An appraiser's duty is to inspect the property being appraised to ascertain the true status of that property.
Once the site has been inspected, an appraiser uses two or three approaches to determining the value of real property: a cost approach, a sales comparison and, in the case of a rental property, an income approach.
The cost approach is the easiest to understand. The appraiser uses information on local building costs, labor rates and other factors to determine how much it would cost to construct a property similar to the one being appraised.
Appraisers also rely on the sales comparison approach to develop an estimate of value. Recent sales in the vicinity are considered with the most ''comparable'' properties chosen as the sales. The sales prices of these properties are used as a basis to begin the sales comparison approach.
The appraiser adjusts the comparable properties to more accurately portray the subject property. For example, if the comparable property has a fireplace and the subject does not, the appraiser may deduct the value of a fireplace from the sales price of the comparable home. If the subject property has an extra half-bathroom and the comparable does not, the appraiser might add a certain amount to the comparable property.
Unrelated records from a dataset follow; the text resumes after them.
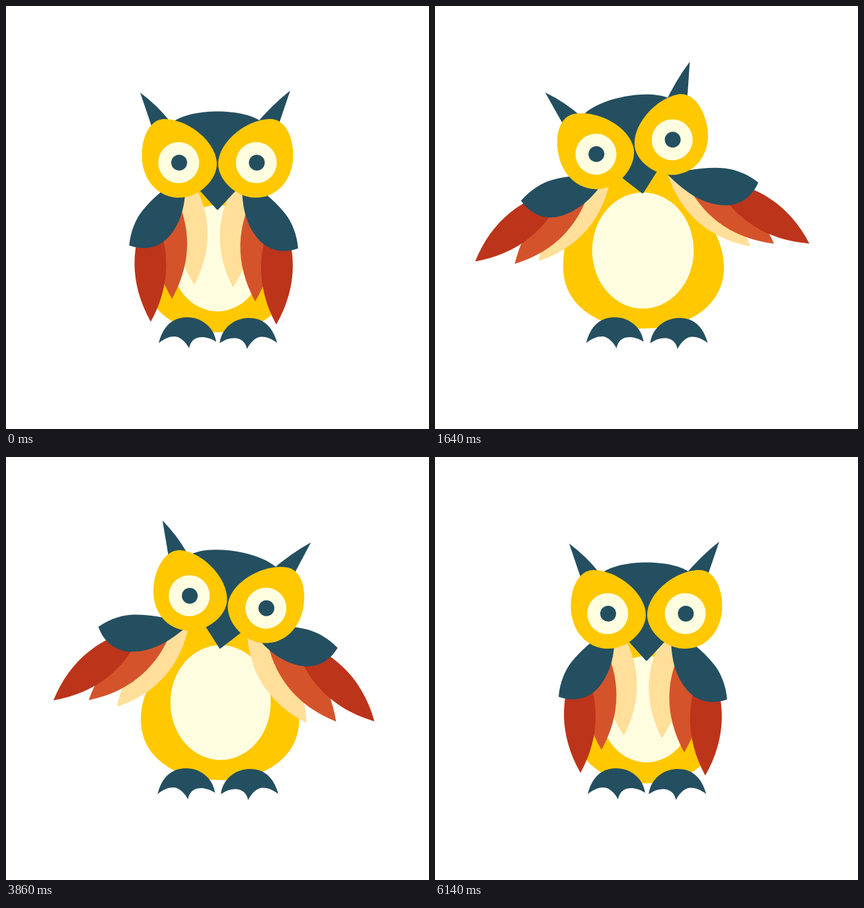
Recreate the animation shown at these times as an HTML page. Size 640 by 640 pixels, loop 6210 ms.

```html
<!DOCTYPE html>
<html lang="en">
<head>
<meta charset="utf-8">
<title>Owl</title>
<style>
  html, body { margin: 0; width: 100%; height: 100%; overflow: hidden; background: #fff; }
  svg { display: block; width: 100vw; height: 100vh; }
  .dark { fill: #244f60; }
  .gold { fill: #ffc800; }
  .pale { fill: #fffde0; }
  .sand { fill: #ffdf9a; }
  .rust { fill: #d4532b; }
  .red { fill: #bc341a; }
</style>
</head>
<body>
<svg viewBox="0 0 640 640">
  <defs>
    <path id="foot" d="M231 510C238 482 254 471 274 471C297 471 315 487 318 508C310 503 303 501 297 501C286 501 279 507 277 518C272 508 263 500 255 500C247 500 240 503 231 510Z"/>
    <g id="eye">
      <path class="gold" d="M319 239C319 262 293 290 262 290C229 290 205.500 262 205.500 226C205.500 197 218 171 240 171C276 171 319 206 319 239Z"/>
      <circle class="pale" cx="261.300" cy="237" r="31"/>
    </g>
  </defs>
  <path id="body" class="gold"/>
  <ellipse id="belly" class="pale"/>
  <g class="dark">
    <use id="footL" href="#foot"/>
    <use id="footR" href="#foot"/>
  </g>
  <g id="wings"></g>
  <g id="head">
    <g class="dark">
      <path d="M203 131Q230 151 250 177L223 190Z"/>
      <path id="earR" d="M430 128Q403 149 376 181L411 184Z"/>
      <path d="M250 178C275 153.300 365 153.300 390 178L348 279L321.500 307.500Q320 309.500 318.500 307.500L293 279Z"/>
    </g>
    <use href="#eye"/>
    <use href="#eye" transform="matrix(-1 0 0 1 640 0)"/>
    <g class="dark">
      <circle cx="262" cy="237" r="12"/>
      <circle cx="379.500" cy="237" r="12"/>
    </g>
  </g>
</svg>
<script>
const LOOP = 6210, STEPS = 87, STEP = LOOP / STEPS, SECOND = 3028;
const $ = id => document.getElementById(id);
const leaf = (len, h) =>
  `M0 0C${len * .33} ${h} ${len * .67} ${h} ${len} 0C${len * .67} ${-h} ${len * .33} ${-h} 0 0Z`;
const covert = 'M0 0C25 20 50 38 84 39C110 40 130 25 138 0C120 -12 100 -17 85 -17C55 -17 25 -8 0 0Z';

// Sine rise, then sine fall
const sine = u => (1 - Math.cos(Math.PI * u)) / 2;
function pulse(t, peak, end, warp = 1) {
  if (t <= 0 || t >= end) return 0;
  return t < peak ? sine(t / peak) : 1 - sine(((t - peak) / (end - peak)) ** warp);
}
const sway = t => pulse(t, 1290, 2580);
const lift = t => pulse(t, 1220, 2440);

// Right wing: root x, root y, angle at rest, raised high, raised low
const feathers = [
  { tone: 'sand', d: leaf(166, 32), turn: t => pulse(t, 1380, 3070, .67),
    rest: [352, 260, 93], high: [352, 253, 31], low: [369, 264, 35] },
  { tone: 'rust', d: leaf(170, 32), turn: t => pulse(t, 1380, 3000, .6),
    rest: [380, 277, 91], high: [375, 253, 21], low: [398, 264, 27] },
  { tone: 'red', d: leaf(175, 32), turn: sway,
    rest: [411, 307, 90.7], high: [423, 250, 23.5], low: [443, 264, 24] },
  { tone: 'dark', d: covert, turn: lift,
    rest: [357, 258, 52], high: [350, 254, -9.3], low: [371, 258, -1.5] }
];
const sides = [{ left: true, lead: 55 }, { left: false, lead: -30 }];

function addPath(parent, tone, d) {
  const p = document.createElementNS('http://www.w3.org/2000/svg', 'path');
  p.setAttribute('class', tone);
  p.setAttribute('d', d);
  return parent.appendChild(p);
}
for (const side of sides) side.paths = feathers.map(f => addPath($('wings'), f.tone, f.d));

function set(el, attrs) {
  for (const k in attrs) el.setAttribute(k, attrs[k]);
}

// Roots ride on the covert; each feather turns at its own pace
function drawWing(side, t) {
  const a = t + side.lead, b = a - SECOND;
  const flip = side.left ? `matrix(-1 0 0 1 629 ${-4 + 3 * (lift(a) + lift(b))}) ` : '';
  feathers.forEach((f, i) => {
    const [first, second] = side.left ? [f.low, f.high] : [f.high, f.low];
    const [x, y, r] = f.rest.map((v, k) => {
      const move = k < 2 ? lift : f.turn;
      return v + move(a) * (first[k] - v) + move(b) * (second[k] - v);
    });
    set(side.paths[i], { transform: `${flip}translate(${x} ${y}) rotate(${r})` });
  });
}

function drawBody(w, dir, hx, hy) {
  const cx = 320 + dir * 5.3 * w, hw = 108 + 16.5 * w;
  const my = 410 - 18 * w, by = 493.7 - 7 * w;
  const low = my + .62 * (by - my), top = hy + 10;
  const l = cx - hw, r = cx + hw;
  set($('body'), {
    d: `M${l} ${my}C${l} ${low} ${cx - .57 * hw} ${by} ${cx} ${by}` +
       `C${cx + .57 * hw} ${by} ${r} ${low} ${r} ${my}` +
       `C${r} ${my - 60} ${hx + 76} ${top + 55} ${hx + 45} ${top}` +
       `L${hx - 45} ${top}C${hx - 76} ${top + 55} ${l} ${my - 60} ${l} ${my}Z`
  });
  set($('belly'), {
    cx: 320 + dir * 6.5 * w, cy: 381.5 - 14 * w, rx: 70 + 8.3 * w, ry: 80.5 + 9 * w
  });
}

function draw(t) {
  const dir = t < SECOND ? -1 : 1;
  const w = sway(dir < 0 ? t : t - SECOND);
  const hx = 320 + dir * 24.5 * w ** 1.4;
  const hy = 237 - (dir < 0 ? 30 : 27) * w ** 1.25;
  const spread = 3.4 * w * w;
  drawBody(w, dir, hx, hy);
  set($('head'), { transform: `translate(${hx} ${hy}) rotate(${dir * 12.9 * w}) translate(-320 -237)` });
  set($('earR'), { transform: `rotate(${dir < 0 ? -5 * w : 0} 398 172)` });
  set($('footL'), { transform: `translate(${-spread} 0)` });
  set($('footR'), { transform: `translate(${spread} 1) rotate(-1.5 366 495) matrix(-1 0 0 1 641 0)` });
  for (const side of sides) drawWing(side, t);
}

const start = performance.now();
function tick() {
  const t = (performance.now() - start) % LOOP;
  draw(Math.floor((t + 5) / STEP) % STEPS * STEP);
  requestAnimationFrame(tick);
}
tick();
</script>
</body>
</html>
```
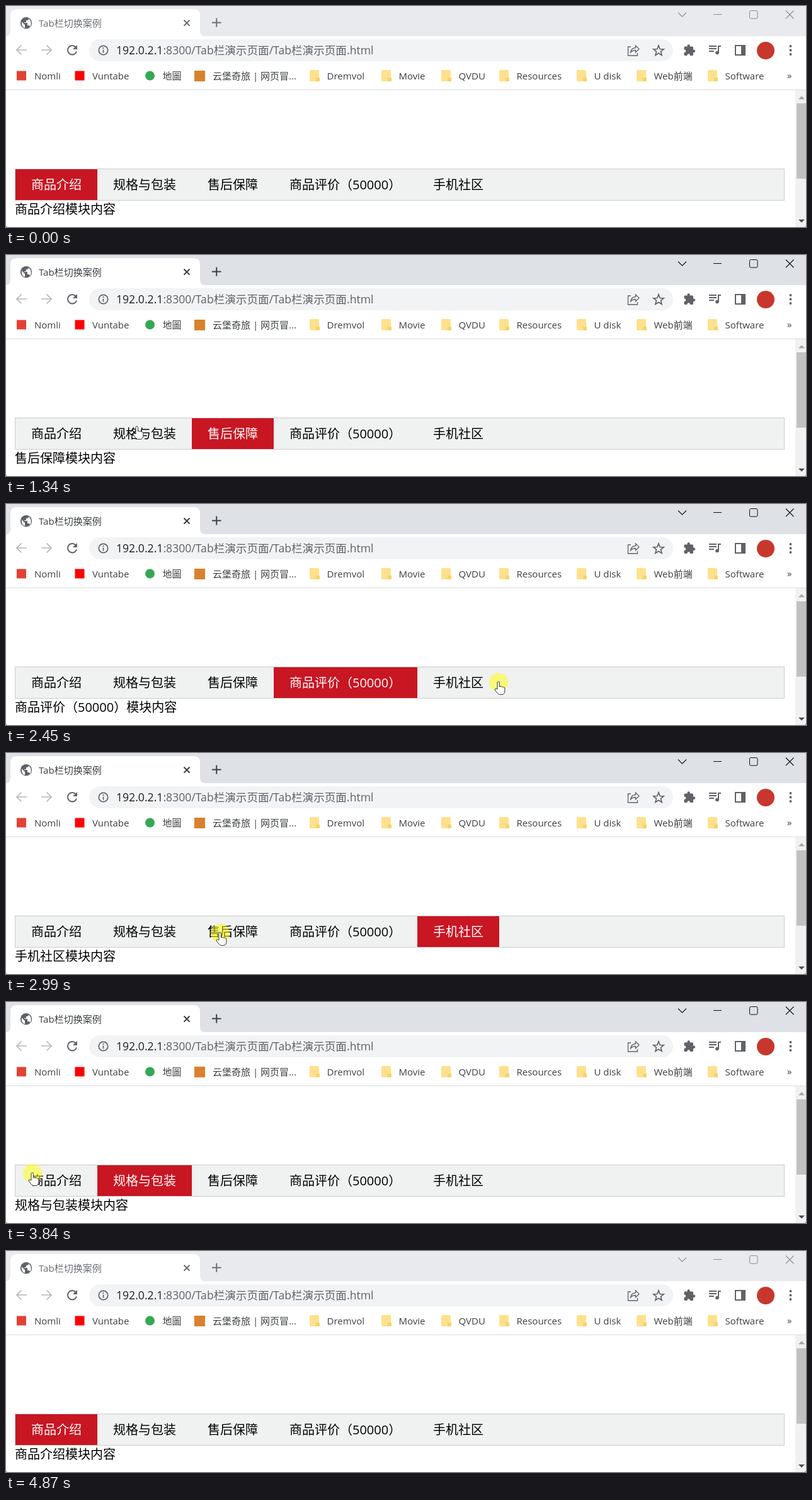
An HTML page for the animation above (4930 ms loop, 1270x352 px).

```html
<!DOCTYPE html>
<html lang="zh-CN">
<head>
<meta charset="utf-8">
<title>Tab栏切换案例</title>
<style>
html, body { margin: 0; width: 100%; height: 100%; overflow: hidden; background: #fff; }
svg { display: block; width: 1270px; height: 352px; }
text { font: 15px "Open Sans", "Noto Sans CJK SC", "Noto Sans CJK", sans-serif; fill: #3c4043; white-space: pre; }
.page text { font-size: 20px; fill: #000; }
.page .on { fill: #fff; }
.url { font-size: 17.6px; fill: #5f6368; }
.line { fill: none; stroke: #5f6368; stroke-width: 1.7; }
</style>
</head>
<body>
<svg id="stage" viewBox="0 0 1270 352"></svg>
<script>
const LOOP = 4930, TICK = 10, HOLD = 100;
const GREY = '#5f6368';
const stage = document.getElementById('stage');

// Tabs stand side by side, each as wide as its label plus 25px padding
let right = 15;
const tabs = ['商品介绍', '规格与包装', '售后保障', '商品评价（50000）', '手机社区'].map(name => {
  const digits = name.replace(/\D/g, '').length;
  const x = right, w = 50 + digits * 11.6 + (name.length - digits) * 20;
  right += w;
  return { name, x, w };
});

// Pointer trips: departure, arrival, press, then the points that shape the way
const trips = [
  [160, 670, 740, [1262, 345], [1230, 0], [730, 70], [355, 281]],
  [1170, 1340, 1470, [355, 281], [208, 273]],
  [1730, 2050, 2080, [208, 273], [530, 267]],
  [2250, 2450, 2450, [530, 267], [782, 283]],
  [2550, 2990, 2990, [782, 283], [340, 286]],
  [3110, 3350, 3380, [340, 286], [215, 261]],
  [3710, 3840, 3840, [215, 261], [42, 272]],
  [3940, 4540, LOOP, [42, 272], [600, 285], [1050, 265], [1285, 356]]
].map(([from, to, press, ...way]) => ({ from, to, press, way, end: way[way.length - 1] }));

const last = (list, test) => list.filter(test).pop();
const mix = (a, b, s) => a.map((v, i) => v + (b[i] - v) * s);
const bezier = (p, s) =>
  p.length === 1 ? p[0] : bezier(p.slice(1).map((b, i) => mix(p[i], b, s)), s);

function pointer(t) {
  const trip = last(trips, m => t >= m.from);
  if (!trip) return [1290, 360];
  const u = Math.min(1, (t - trip.from) / (trip.to - trip.from));
  return bezier(trip.way, trip.way.length > 2 ? u ** 0.6 : u);
}
const isPressed = t => trips.some(m => t >= m.press && t < m.press + HOLD);
const isFocused = t => t >= trips[0].press && t < LOOP - 60;
const isOverTab = t => {
  const [x, y] = pointer(t);
  return x > 15 && x < right && y > 260 && y < 309;
};
function selected(t) {
  const trip = last(trips, m => t >= m.press + HOLD);
  return trip ? tabs.findIndex(tab => trip.end[0] < tab.x + tab.w) : 0;
}

const rect = (x, y, w, h, fill, r = 0) =>
  `<rect x="${x}" y="${y}" width="${w}" height="${h}" rx="${r}" fill="${fill}"/>`;
const circle = (x, y, r, fill) => `<circle cx="${x}" cy="${y}" r="${r}" fill="${fill}"/>`;
const fill = (d, color) => `<path d="${d}" fill="${color}"/>`;
const line = (d, style = '') => `<path class="line" d="${d}" style="${style}"/>`;
const label = (s, x, y, attr = '') => `<text x="${x}" y="${y}" ${attr}>${s}</text>`;

const strip = (id, bg, ink, win) => `<g id="${id}">
  ${rect(0, 0, 1270, 48, bg)}
  ${fill('M0 48Q7 48 7 39V15Q7 5 17 5H298Q308 5 308 15V39Q308 48 316 48Z', '#fff')}
  ${circle(32, 27, 9.2, GREY)}
  ${fill('M25 25l5 5v5q-6-2-5-10zM29 27h5v4h3l1 2q3-4 1-9l-3-4q0 3-4 3v3h-3z', '#fff')}
  ${label('Tab栏切换案例', 52, 33, `style="fill:${ink}"`)}
  ${line('M282.5 22.5l9 9m0-9l-9 9M327 26.5h14.500m-7.250-7v14', `stroke:${ink};stroke-width:2`)}
  ${line('M1067 10.5l6.5 6.5 6.5-6.500M1123 13.500h13M1238 7.500l12.500 12.500m0-12.500l-12.500 12.500', `stroke:${win};stroke-width:1.1`)}
  <rect x="1180.5" y="7.5" width="12.500" height="12.500" rx="2" fill="none" stroke="${win}"/>
</g>`;

const star = Array.from({ length: 10 }, (_, i) => {
  const a = i * Math.PI / 5, r = i % 2 ? 3.7 : 8.6;
  return `${1036 + r * Math.sin(a)},${71.5 - r * Math.cos(a)}`;
}).join(' ');

const puzzle = rect(1076.5, 64.5, 14.5, 14.5, GREY, 1.5) +
  circle(1083.7, 63.5, 2.2, GREY) + circle(1092, 71.7, 2.2, GREY) +
  circle(1077, 71.7, 2.3, '#fff') + circle(1083.7, 78.500, 2.3, '#fff');

const playlist = line('M1116 64h12m-12 4h12m-12 4h8M1131 75V64h4', 'stroke-width:2') +
  circle(1129, 74.5, 2.8, GREY);

const toolbar = `
  ${line('M33 70H17m7.5-7.5L17 70l7.5 7.5', 'stroke:#b5b7ba')}
  ${line('M56 70h16m-7.5-7.5L72 70l-7.5 7.5', 'stroke:#b5b7ba')}
  ${line('M110.5 65.500a7.2 7.2 0 1 0 1.5 7', 'stroke-width:2')}${fill('M113 62v7h-7z', GREY)}
  ${rect(132, 53, 927, 35, '#f1f3f4', 17.5)}
  <circle class="line" cx="154.5" cy="70.5" r="7.2"/>
  ${line('M154.5 66v2m0 1.5v5')}
  ${label('<tspan fill="#202124">192.0.2.1</tspan>:8300/Tab栏演示页面/Tab栏演示页面.html', 175, 77, 'class="url"')}
  ${line('M992 65h-4.5v14h15v-4M991.5 74q1-7 8-7.500v-3.500l5.500 5.500-5.500 5.500v-3.500q-5 0-8 3.500z', 'stroke-width:1.3')}
  <polygon class="line" points="${star}"/>
  ${puzzle}${playlist}
  ${line('M1158 63h15v15h-15z', 'stroke-width:2')}${rect(1167, 62, 7, 17, GREY)}
  ${circle(1206, 71, 14, '#c8372d')}
  ${[-1, 0, 1].map(i => circle(1245.5, 70.5 + 6.5 * i, 1.9, GREY)).join('')}`;

const bookmark = (icon, name, x) => icon + label(name, x, 116.5);
const folder = (name, x) => bookmark(
  rect(x - 28, 102, 15, 18, '#ffe08c', 1.5) + rect(x - 18, 114, 6, 6, '#f7d268', 1), name, x - 0.5);

const bookmarks =
  bookmark(rect(17, 103.5, 15, 15, '#e34133'), 'Nomli', 45) +
  bookmark(rect(109.5, 103.5, 15, 15, '#f00'), 'Vuntabe', 137) +
  bookmark(circle(228.5, 111, 7.5, '#34a853'), '地圖', 248.5) +
  bookmark(rect(299, 103, 17, 17, '#d9822b'), '云堡奇旅 | 网页冒...', 328) +
  folder('Dremvol', 510) + folder('Movie', 624) + folder('QVDU', 719) + folder('Resources', 811) +
  folder('U disk', 934) + folder('Web前端', 1029) + folder('Software', 1142) +
  label('»', 1240, 116) + rect(0, 133, 1270, 1, '#d9dbdf');

const page = `<g class="page">
  <rect x="14.5" y="259.5" width="1221" height="50" fill="#f0f1f1" stroke="#ccc"/>
  ${tabs.map(({ name, x }) => label(name, x + 25, 292)).join('')}
  ${tabs.map(({ name, x, w }, i) => `<g id="tab${i}">
    ${rect(x, 260, w, 49, '#c81623')}
    ${label(name, x + 25, 292, 'class="on"')}${label(name + '模块内容', 14, 331)}
  </g>`).join('')}
</g>`;

const scrollbar = rect(1253, 134, 17, 218, '#f1f1f1') + rect(1255, 155, 15, 120, '#c1c1c1') +
  fill('M1258 148.5l5-5 5 5z', '#a3a3a3') + fill('M1258 340l5 5 5-5z', '#505050');

const corners = fill('M0 349q0 3 3 3H0zM1270 349q0 3-3 3h3z', '#888');

const cursor = `<g id="cursor" stroke="#333" fill="#fff" stroke-linejoin="round">
  <circle id="halo" r="15" cy="1" fill="#ff0" fill-opacity=".5" stroke="none"/>
  <path id="arrow" d="M.5.5V18.5L5.3 13.4H12.6Z"/>
  <path id="hand" d="M-2 12V1.5a1.7 1.7 0 0 1 3.4 0V8q1.500-2 3 .3 1.500-2 3 .7 1.500-1 2.500 1v4q0 6.500-5 6.500H1.500Q-1.500 20-6 12.800q0-3 4-.800z"/>
</g>`;

stage.innerHTML = strip('idle', '#e8eaed', '#6b6f74', '#8b8c8f') +
  strip('live', '#dee1e6', '#3c4043', '#111') +
  toolbar + bookmarks + page + scrollbar + corners + cursor;

// Samples a pose function over the loop
const play = (id, pose) => document.getElementById(id).animate(
  Array.from({ length: LOOP / TICK + 1 }, (_, i) =>
    ({ offset: i * TICK / LOOP, easing: 'steps(1)', ...pose(i * TICK) })),
  { duration: LOOP, iterations: Infinity });
const show = (id, test) => play(id, t => ({ opacity: test(t) ? 1 : 0 }));

tabs.forEach((_, i) => show('tab' + i, t => selected(t) === i));
show('idle', t => !isFocused(t));
show('live', isFocused);
show('halo', isPressed);
show('arrow', t => !isOverTab(t));
show('hand', isOverTab);
play('cursor', t => {
  const [x, y] = pointer(t);
  return { transform: `translate(${x}px, ${y}px)` };
});
</script>
</body>
</html>
```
In the case of income producing properties - rental houses for example - the appraiser will often use a third approach to valuing the property. In this case, the amount of income the property produces is used to arrive at the current value of those revenues over the foreseeable future.
Combining information from all approaches, the appraiser is then ready to stipulate an estimated market value for the subject property.
It is important to note that while this amount is probably the best indication of what a property is worth, it may not be the final sales price. There are always mitigating factors such as seller motivation, urgency or ''bidding wars'' that may adjust the final price up or down. The appraised value represents the value after typical marketing and exposure and negotiations are completed. It should not be the starting point for a listing.